Attempt to restrict tenant's speech outrageous
Published 01/24/2010 12:00 AM
The latest trouble involving the New London Housing Authority sounds too outrageous to be true.
Frank Cirioni, president of the tenants' association at the 38-unit Gordon Court complex off Williams Street, claims he faces eviction for speaking out about housing authority problems.
The 63-year-old former city police officer is president of the tenants' association at Gordon Court, a complex for elderly and handicapped people. And indeed, he has a copy of an Oct. 21, 2009, "notice of termination of rental agreement for failure to comply with obligations" that states, among other things, "Tenant issues should be discussed at the sanctioned tenant's association meetings, and not at any other time and not on the common areas of the property, nor at any tenant's residence."

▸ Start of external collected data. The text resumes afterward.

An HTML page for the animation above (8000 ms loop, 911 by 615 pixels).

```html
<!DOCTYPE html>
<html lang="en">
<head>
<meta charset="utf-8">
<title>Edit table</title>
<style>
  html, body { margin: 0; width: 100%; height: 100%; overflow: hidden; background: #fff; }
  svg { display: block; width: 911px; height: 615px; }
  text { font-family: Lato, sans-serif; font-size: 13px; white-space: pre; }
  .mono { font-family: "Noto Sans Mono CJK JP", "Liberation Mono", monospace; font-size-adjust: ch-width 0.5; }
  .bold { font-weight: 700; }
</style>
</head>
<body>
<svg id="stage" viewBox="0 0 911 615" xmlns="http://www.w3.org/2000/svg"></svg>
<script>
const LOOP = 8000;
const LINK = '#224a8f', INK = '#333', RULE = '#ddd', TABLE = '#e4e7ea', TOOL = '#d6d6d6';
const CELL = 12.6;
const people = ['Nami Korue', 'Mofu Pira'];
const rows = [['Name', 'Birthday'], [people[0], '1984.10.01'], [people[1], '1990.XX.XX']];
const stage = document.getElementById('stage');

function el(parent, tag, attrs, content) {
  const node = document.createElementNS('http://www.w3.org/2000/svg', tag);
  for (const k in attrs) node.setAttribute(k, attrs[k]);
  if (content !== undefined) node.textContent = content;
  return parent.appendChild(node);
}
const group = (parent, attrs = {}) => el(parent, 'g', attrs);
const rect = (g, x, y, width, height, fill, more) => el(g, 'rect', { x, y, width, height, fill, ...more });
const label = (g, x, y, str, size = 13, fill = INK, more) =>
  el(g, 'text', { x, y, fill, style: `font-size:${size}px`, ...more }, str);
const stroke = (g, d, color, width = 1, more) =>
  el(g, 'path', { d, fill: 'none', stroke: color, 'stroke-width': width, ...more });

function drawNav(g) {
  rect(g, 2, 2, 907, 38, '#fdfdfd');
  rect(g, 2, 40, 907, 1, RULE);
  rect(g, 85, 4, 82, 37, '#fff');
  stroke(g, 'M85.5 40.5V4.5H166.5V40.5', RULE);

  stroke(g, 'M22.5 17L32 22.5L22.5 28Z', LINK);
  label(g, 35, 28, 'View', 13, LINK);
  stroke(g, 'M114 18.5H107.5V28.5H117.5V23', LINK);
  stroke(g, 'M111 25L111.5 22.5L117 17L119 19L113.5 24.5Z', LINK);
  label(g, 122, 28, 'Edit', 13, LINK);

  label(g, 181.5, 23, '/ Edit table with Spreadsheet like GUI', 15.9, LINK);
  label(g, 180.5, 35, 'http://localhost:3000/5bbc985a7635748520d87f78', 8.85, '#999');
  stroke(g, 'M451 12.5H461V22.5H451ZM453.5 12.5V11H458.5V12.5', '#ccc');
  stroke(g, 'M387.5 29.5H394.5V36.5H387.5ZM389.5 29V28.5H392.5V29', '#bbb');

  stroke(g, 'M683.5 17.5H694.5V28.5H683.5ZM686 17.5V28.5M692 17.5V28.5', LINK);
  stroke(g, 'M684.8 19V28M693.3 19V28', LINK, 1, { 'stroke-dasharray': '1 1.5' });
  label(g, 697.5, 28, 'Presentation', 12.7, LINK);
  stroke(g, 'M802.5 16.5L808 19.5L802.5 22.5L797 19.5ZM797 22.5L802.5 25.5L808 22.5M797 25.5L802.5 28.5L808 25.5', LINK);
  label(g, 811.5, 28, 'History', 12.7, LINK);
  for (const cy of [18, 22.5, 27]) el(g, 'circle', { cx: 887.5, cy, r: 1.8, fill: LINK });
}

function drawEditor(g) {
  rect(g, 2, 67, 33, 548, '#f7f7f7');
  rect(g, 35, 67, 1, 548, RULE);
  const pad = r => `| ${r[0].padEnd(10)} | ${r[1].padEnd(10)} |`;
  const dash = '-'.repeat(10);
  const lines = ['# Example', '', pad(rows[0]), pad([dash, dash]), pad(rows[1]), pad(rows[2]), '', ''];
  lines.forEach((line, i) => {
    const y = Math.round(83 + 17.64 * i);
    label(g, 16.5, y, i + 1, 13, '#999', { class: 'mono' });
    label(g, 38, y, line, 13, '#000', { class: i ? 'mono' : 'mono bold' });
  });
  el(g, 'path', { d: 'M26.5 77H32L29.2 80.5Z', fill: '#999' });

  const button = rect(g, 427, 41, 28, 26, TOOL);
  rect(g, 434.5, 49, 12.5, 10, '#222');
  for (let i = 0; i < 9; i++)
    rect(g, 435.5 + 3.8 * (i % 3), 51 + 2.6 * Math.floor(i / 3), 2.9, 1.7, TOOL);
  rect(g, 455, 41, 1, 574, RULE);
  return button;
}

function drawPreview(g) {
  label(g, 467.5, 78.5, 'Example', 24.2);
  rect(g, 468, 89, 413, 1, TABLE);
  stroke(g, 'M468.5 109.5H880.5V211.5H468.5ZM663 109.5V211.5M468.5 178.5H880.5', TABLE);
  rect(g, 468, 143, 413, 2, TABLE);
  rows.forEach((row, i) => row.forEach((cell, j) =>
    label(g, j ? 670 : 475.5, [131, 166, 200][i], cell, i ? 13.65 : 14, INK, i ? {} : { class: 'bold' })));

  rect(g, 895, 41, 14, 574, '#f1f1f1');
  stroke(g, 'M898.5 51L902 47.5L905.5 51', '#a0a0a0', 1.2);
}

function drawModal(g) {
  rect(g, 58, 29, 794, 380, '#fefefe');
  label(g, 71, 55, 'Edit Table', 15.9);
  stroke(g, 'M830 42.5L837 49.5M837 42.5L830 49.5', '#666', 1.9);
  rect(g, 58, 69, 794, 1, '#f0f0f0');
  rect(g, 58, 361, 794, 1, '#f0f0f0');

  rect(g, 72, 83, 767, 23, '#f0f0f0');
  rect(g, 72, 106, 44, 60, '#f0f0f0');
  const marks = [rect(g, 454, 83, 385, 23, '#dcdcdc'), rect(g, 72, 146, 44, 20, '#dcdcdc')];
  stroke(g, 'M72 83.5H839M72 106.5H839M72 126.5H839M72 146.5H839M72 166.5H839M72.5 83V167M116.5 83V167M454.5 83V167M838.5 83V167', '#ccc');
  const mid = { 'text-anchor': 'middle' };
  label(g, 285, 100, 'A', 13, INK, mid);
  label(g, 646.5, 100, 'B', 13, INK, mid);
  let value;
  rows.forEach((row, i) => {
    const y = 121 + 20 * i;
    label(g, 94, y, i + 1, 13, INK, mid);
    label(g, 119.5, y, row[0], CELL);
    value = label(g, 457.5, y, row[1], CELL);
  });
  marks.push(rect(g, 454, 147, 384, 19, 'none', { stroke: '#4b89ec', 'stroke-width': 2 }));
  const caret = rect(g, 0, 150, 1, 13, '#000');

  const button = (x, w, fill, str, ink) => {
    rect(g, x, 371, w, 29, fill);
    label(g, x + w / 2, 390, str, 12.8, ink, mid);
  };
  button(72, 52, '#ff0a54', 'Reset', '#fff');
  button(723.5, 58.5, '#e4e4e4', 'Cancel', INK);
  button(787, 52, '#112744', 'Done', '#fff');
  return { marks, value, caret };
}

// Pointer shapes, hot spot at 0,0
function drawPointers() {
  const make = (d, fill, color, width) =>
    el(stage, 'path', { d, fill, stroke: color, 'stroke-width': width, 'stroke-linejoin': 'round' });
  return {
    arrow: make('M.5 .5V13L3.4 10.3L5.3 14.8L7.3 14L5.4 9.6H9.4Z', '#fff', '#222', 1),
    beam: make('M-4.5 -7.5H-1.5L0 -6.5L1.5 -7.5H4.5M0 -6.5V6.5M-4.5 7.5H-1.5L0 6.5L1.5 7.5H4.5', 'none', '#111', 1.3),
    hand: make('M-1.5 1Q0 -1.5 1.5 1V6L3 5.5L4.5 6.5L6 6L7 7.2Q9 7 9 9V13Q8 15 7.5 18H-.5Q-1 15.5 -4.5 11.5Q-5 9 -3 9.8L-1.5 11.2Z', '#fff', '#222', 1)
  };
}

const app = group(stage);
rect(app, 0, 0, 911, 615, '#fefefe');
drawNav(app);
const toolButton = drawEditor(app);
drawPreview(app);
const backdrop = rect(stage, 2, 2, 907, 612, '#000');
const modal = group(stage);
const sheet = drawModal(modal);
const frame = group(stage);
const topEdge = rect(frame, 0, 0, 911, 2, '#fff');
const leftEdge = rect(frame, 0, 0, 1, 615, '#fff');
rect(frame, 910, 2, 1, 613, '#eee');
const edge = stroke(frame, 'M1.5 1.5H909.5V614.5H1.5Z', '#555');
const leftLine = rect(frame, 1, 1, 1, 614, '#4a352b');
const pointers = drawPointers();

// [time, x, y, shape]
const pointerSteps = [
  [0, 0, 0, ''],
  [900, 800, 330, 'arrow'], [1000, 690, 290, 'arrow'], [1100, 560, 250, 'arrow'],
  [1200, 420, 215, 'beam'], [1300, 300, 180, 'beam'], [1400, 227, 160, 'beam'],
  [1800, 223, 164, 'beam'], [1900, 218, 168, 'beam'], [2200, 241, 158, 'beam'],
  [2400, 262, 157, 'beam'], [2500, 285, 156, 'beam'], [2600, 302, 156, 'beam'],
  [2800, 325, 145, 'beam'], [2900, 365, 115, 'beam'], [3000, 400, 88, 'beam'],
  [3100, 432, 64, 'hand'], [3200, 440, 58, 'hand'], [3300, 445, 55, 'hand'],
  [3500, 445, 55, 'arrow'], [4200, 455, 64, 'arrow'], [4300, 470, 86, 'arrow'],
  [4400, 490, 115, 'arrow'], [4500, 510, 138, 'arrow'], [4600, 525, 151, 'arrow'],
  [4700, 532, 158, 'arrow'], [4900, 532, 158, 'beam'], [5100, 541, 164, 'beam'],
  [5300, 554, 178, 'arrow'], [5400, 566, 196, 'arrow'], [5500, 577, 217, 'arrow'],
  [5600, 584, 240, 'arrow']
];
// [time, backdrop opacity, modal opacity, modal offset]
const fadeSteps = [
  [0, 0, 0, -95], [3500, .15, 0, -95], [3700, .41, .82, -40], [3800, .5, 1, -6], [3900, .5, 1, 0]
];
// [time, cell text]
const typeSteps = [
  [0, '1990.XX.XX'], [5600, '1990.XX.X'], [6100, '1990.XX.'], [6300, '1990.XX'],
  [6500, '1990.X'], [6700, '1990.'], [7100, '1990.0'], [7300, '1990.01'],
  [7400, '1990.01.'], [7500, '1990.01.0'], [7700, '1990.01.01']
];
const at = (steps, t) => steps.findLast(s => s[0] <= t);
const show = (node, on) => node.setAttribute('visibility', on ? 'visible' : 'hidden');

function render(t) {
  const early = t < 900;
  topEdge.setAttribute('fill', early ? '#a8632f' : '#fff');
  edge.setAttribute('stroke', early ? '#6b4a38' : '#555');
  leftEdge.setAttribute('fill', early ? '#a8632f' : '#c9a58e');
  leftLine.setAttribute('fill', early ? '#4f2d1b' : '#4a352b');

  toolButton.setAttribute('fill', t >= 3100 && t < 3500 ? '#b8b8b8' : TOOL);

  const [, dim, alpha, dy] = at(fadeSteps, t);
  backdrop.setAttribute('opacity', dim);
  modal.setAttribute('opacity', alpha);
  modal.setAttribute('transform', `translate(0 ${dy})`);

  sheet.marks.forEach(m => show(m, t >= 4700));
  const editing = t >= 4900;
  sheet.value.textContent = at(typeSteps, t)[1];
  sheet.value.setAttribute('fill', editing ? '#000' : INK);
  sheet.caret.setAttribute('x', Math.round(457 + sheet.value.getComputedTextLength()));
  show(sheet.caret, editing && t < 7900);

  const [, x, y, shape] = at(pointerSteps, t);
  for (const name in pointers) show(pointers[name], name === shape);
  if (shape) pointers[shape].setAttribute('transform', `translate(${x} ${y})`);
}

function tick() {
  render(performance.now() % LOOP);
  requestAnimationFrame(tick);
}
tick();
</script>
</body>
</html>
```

That is outrageous.
Freedom of speech is a basic right of American citizens. The 1st and 14th amendments of the Constitution outline the people's right to express ideas, information and opinions free of government restrictions.

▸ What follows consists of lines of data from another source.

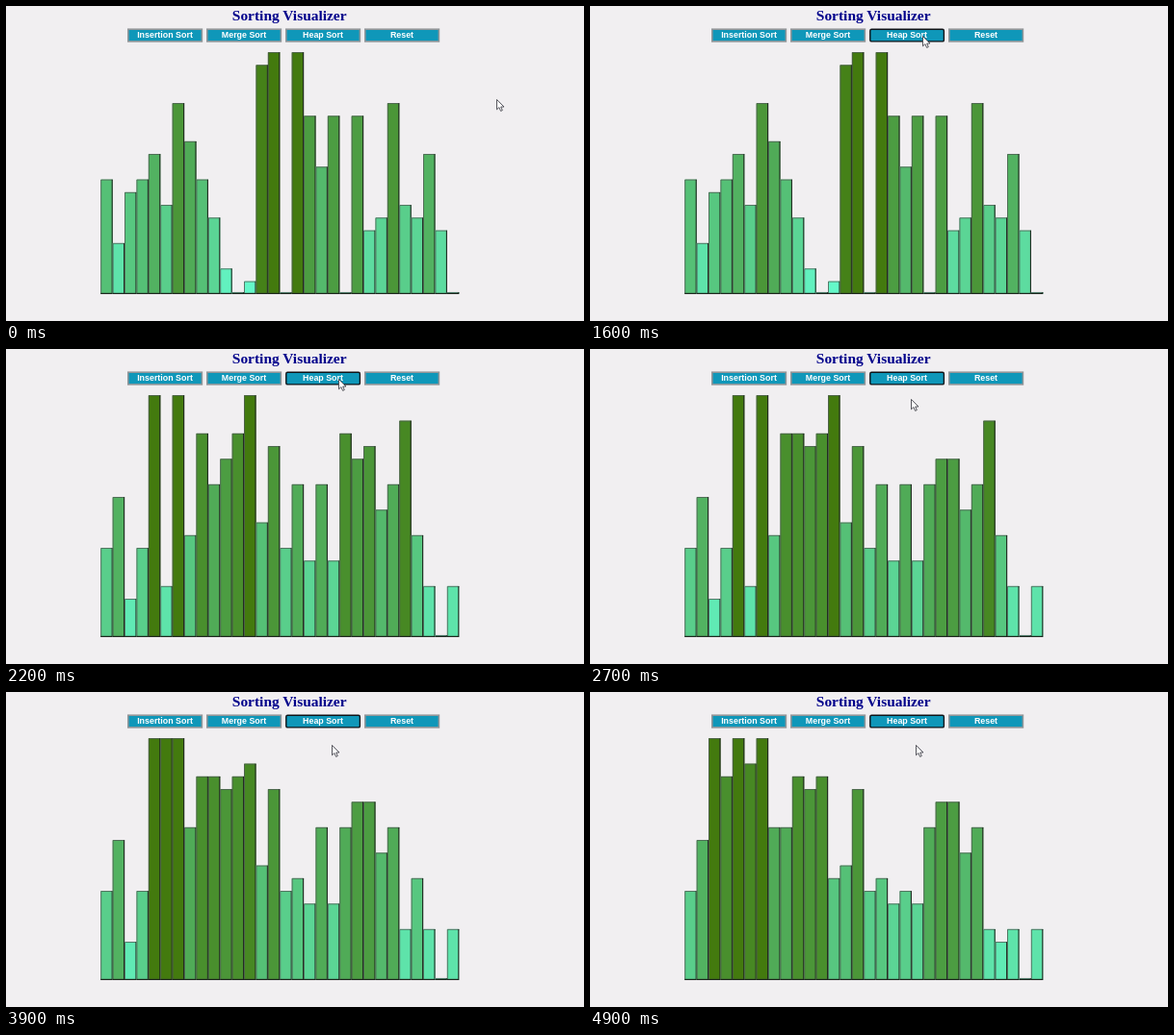
Animation, 600 px wide and 328 px high, one loop 5000 ms. Source, as an HTML page:

```html
<!DOCTYPE html>
<html lang="en">
<head>
<meta charset="utf-8">
<title>Sorting Visualizer</title>
<style>
  html, body { margin: 0; width: 100%; height: 100%; overflow: hidden; background: #f1eff1; }
  svg { display: block; width: 600px; height: 328px; }
  text { text-anchor: middle; font-weight: bold; }
  .title { font-family: "Liberation Serif", "Times New Roman", serif; font-size: 15.45px; fill: #00008b; }
  .label { font-family: "Liberation Sans", Arial, sans-serif; font-size: 8.9px; fill: #fff; }
</style>
</head>
<body>
<svg id="stage" viewBox="0 0 600 328">
  <rect width="600" height="328" fill="#f1eff1"/>
  <text class="title" x="294.2" y="14.8">Sorting Visualizer</text>
  <g id="buttons"></g>
  <g id="bars"></g>
  <path id="cursor" d="M.5 .4V10.8L2.9 8.6L4.6 12.4L6.3 11.6L4.7 8H8z"
        fill="#fff" stroke="#44444c" stroke-width=".9" stroke-linejoin="round"/>
</svg>
<script>
const LOOP = 5000, STEP = 100;
const LEFT = 98.3, PITCH = 12.4, BASE = 299.9, UNIT = 13.25;
const NEW_ARRAY = 1700, PRESS = 1500;

const before = [9, 4, 8, 9, 11, 7, 15, 12, 9, 6, 2, 0, 1, 18, 19,
  0, 19, 14, 10, 14, 0, 14, 5, 6, 15, 7, 6, 11, 5, 0];
const after = [7, 11, 3, 7, 19, 4, 19, 8, 16, 12, 14, 16, 19, 9, 15,
  7, 12, 6, 12, 6, 16, 14, 15, 10, 12, 17, 8, 4, 0, 4];

// Heap building: [time, parent, child]
const swaps = [
  [2400, 10, 22], [2600, 9, 20], [3000, 7, 16], [3400, 5, 12], [3600, 12, 25],
  [4200, 3, 8], [4300, 8, 18], [4600, 2, 5], [4700, 5, 12], [4800, 12, 26]
];

// Pointer path: [time, x, y]
const path = [
  [0, 509, 97], [100, 500, 94], [600, 385, 55], [700, 377, 52],
  [1200, 345, 31], [2400, 345, 31], [2700, 333, 52],
  [3000, 333, 52], [3600, 338, 55], [5000, 338, 55]
];

const $ = id => document.getElementById(id);

function add(parent, tag, attrs) {
  const el = document.createElementNS("http://www.w3.org/2000/svg", tag);
  set(el, attrs);
  parent.append(el);
  return el;
}

function set(el, attrs) {
  for (const key in attrs) el.setAttribute(key, attrs[key]);
}

const buttons = ["Insertion Sort", "Merge Sort", "Heap Sort", "Reset"].map((name, i) => {
  const mid = 165 + 82 * i;
  const box = add($("buttons"), "rect", { x: mid - 38.2, y: 24.2, width: 76.6, height: 12.7, fill: "#0f97b9" });
  add($("buttons"), "text", { class: "label", x: mid, y: 33.3 }).textContent = name;
  return box;
});

const bars = before.map((_, i) => {
  const x = LEFT + PITCH * i;
  return {
    x,
    body: add($("bars"), "rect", { x, width: PITCH }),
    light: add($("bars"), "path", { fill: "none", stroke: "#4b5a50", "stroke-width": .8 }),
    dark: add($("bars"), "path", { fill: "none", stroke: "#202820", "stroke-width": 1.1 })
  };
});

function color(v) {
  return `rgb(${102 - 1.8 * v | 0},${255 - 7 * v | 0},${212 - 10.4 * v | 0})`;
}

function valuesAt(t) {
  if (t < NEW_ARRAY) return before;
  const list = after.slice();
  for (const [at, a, b] of swaps) {
    if (t >= at) [list[a], list[b]] = [list[b], list[a]];
  }
  return list;
}

function pointerAt(t) {
  const i = path.findIndex(p => p[0] > t);
  const [t0, x0, y0] = path[i - 1], [t1, x1, y1] = path[i];
  const k = (t - t0) / (t1 - t0);
  return [x0 + (x1 - x0) * k, y0 + (y1 - y0) * k];
}

function draw(t) {
  valuesAt(t).forEach((v, i) => {
    const { x, body, light, dark } = bars[i];
    const h = Math.max(1.9, UNIT * v), top = BASE - h, right = x + PITCH;
    set(body, { y: top, height: h, fill: color(v) });
    set(light, { d: `M${x + .4} ${BASE}V${top + .4}H${right}` });
    set(dark, { d: `M${right - .5} ${top}V${BASE - .5}H${x}` });
  });
  buttons.forEach((box, i) => {
    const focused = i === 2 && t >= PRESS;
    set(box, { rx: focused ? 1.5 : 0, stroke: focused ? "#101418" : "#929699", "stroke-width": focused ? 1.4 : 1.6 });
  });
  set($("cursor"), { transform: `translate(${pointerAt(t)})` });
}

const start = performance.now();
function tick() {
  const t = (performance.now() - start) % LOOP;
  draw(Math.floor(t / STEP) * STEP);
  requestAnimationFrame(tick);
}
tick();
</script>
</body>
</html>
```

The official reason for Mr. Cirioni's eviction notice is nonpayment of rent. Two months after receiving the chilling notice that he was in violation of regulations for "speaking negatively about the housing authority to other agencies in the city of New London and writing incorrect information regarding the Gordon Court Association to the residents of Gordon Court," he received notice of the eviction for nonpayment of rent.
According to Mr. Cirioni, he did pay the $107 rent in November, but ran afoul of the housing authority over a $25 late fee he was previously assessed when he once paid his rent late. That fee ballooned in November when the authority tacked on $110 in legal fees and a $25 marshal's fee.

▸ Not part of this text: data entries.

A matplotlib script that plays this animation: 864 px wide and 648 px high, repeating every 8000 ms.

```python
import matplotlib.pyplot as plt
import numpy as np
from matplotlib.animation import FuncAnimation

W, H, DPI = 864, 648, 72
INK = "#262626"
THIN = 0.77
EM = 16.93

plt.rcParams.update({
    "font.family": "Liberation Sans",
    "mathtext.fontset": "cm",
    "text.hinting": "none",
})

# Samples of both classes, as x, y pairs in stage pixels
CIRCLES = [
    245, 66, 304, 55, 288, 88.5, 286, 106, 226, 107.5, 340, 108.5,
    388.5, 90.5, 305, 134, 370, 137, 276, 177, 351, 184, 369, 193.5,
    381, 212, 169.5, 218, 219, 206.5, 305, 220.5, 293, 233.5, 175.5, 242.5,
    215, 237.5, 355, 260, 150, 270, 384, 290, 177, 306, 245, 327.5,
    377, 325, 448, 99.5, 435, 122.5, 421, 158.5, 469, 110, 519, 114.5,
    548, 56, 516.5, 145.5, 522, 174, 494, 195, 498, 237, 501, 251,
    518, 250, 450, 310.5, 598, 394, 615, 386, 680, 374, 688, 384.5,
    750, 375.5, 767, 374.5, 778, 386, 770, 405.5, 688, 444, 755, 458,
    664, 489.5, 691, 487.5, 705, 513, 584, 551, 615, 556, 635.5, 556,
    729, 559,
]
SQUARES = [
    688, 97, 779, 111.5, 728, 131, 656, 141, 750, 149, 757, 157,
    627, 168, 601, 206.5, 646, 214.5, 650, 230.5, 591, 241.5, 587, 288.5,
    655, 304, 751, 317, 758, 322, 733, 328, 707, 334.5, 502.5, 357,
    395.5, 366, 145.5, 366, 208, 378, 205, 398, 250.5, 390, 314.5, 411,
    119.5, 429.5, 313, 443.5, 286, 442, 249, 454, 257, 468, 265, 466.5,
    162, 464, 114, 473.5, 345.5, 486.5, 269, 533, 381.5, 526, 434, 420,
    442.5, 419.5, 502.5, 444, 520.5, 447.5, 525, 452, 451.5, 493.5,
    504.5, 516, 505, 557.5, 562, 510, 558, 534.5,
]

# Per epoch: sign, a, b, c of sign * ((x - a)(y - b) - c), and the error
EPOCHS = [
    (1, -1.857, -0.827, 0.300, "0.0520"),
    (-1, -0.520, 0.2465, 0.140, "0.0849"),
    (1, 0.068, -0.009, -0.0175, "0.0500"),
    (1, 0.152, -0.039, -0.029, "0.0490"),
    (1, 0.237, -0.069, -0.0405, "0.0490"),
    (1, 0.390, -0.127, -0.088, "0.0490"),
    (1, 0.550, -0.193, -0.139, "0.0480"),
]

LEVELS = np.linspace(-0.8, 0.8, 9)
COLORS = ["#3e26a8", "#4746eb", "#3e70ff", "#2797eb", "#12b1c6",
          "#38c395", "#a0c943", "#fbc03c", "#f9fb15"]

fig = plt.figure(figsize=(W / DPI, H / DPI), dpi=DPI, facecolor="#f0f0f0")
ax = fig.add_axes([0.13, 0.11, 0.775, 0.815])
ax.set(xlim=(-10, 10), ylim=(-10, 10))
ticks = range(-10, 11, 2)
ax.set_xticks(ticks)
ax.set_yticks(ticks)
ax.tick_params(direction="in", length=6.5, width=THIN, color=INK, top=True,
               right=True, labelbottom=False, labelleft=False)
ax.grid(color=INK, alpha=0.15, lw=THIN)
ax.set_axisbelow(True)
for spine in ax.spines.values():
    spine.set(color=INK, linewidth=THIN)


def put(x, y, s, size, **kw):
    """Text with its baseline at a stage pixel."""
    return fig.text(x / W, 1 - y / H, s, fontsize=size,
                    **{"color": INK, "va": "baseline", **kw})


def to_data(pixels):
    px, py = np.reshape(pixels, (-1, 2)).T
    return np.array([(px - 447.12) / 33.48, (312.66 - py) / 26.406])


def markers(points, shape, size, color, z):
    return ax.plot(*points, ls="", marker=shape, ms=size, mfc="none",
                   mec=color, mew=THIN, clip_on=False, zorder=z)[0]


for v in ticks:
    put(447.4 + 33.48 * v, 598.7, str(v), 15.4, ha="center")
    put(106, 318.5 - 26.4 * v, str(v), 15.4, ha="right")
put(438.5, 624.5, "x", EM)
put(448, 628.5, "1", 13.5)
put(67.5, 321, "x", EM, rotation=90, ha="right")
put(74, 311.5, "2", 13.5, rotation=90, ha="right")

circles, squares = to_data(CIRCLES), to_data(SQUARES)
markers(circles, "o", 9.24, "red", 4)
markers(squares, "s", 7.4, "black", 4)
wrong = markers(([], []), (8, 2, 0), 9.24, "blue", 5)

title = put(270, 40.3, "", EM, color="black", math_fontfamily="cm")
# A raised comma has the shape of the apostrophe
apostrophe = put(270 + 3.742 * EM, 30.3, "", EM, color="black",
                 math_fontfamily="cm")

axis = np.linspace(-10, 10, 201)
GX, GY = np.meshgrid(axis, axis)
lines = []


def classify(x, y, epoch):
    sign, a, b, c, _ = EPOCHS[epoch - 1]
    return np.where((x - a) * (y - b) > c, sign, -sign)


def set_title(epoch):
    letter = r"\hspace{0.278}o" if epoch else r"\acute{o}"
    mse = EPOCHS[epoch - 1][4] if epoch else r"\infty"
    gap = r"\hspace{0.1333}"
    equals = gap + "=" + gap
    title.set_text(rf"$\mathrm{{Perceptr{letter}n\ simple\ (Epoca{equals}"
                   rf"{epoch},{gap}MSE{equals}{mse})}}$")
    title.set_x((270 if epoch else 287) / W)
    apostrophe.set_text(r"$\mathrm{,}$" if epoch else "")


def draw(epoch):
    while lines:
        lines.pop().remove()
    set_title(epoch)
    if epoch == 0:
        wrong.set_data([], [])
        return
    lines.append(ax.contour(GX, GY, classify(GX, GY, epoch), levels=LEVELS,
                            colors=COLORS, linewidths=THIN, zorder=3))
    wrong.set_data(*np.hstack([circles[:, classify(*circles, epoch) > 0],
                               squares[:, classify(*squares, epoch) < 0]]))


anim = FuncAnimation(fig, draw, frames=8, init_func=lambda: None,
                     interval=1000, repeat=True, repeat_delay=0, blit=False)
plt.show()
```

The Dec. 15 eviction notice, Mr. Cirioni concluded, is really about his outspokenness as Gordon Court tenant association president.
And it sure looks that way.
The October notice cites various sections of the housing authority's rental agreement that Mr. Cirioni allegedly violated, including conducting tenants' meetings without the property manager or a member of the housing authority in attendance. It also says he threatened neighbors and authority staff, and that some neighbors complained.
This is interesting, since his fellow renters elected Mr. Cirioni president of their tenants' association for a third term last fall. If he upset someone by discussing complex shortcomings and handing out leaflets, apparently it wasn't a majority of the tenants.
Problems have plagued the New London Housing Authority for decades, leading to its designation since 1998 as a "troubled housing authority" by the federal Department of Housing and Urban Development.
The authority is mired in staggering debt; has had three executive directors in less than five years, two of whom were forced out; and is the subject of a class-action lawsuit by tenants at the Thames River Apartments (formerly called the Crystal Avenue high-rise) who are suing for clean, safe living quarters.
The problems are so big they are beyond the ability of the five-member City Council-appointed housing authority alone to fix. But the understandable frustration is no justification for trying to strong-arm tenants into compliant silence.
Individuals have a right to speak up. They have a right to petition their neighbors. And they have a right to complain even when the housing authority isn't there and doesn't like what they have to say.
That right is freedom of speech.
EDITORIAL FOOTNOTE: ARE TENANTS RIGHTS BEING VIOLATED ON THE MOHEGAN RESERVATION OR PROBERTIES THAT ARE OWNED OR MANAGED BY THE MOHEGAN TRIBAL HOUSING AUTHORITY? WHAT DO YOU THINK?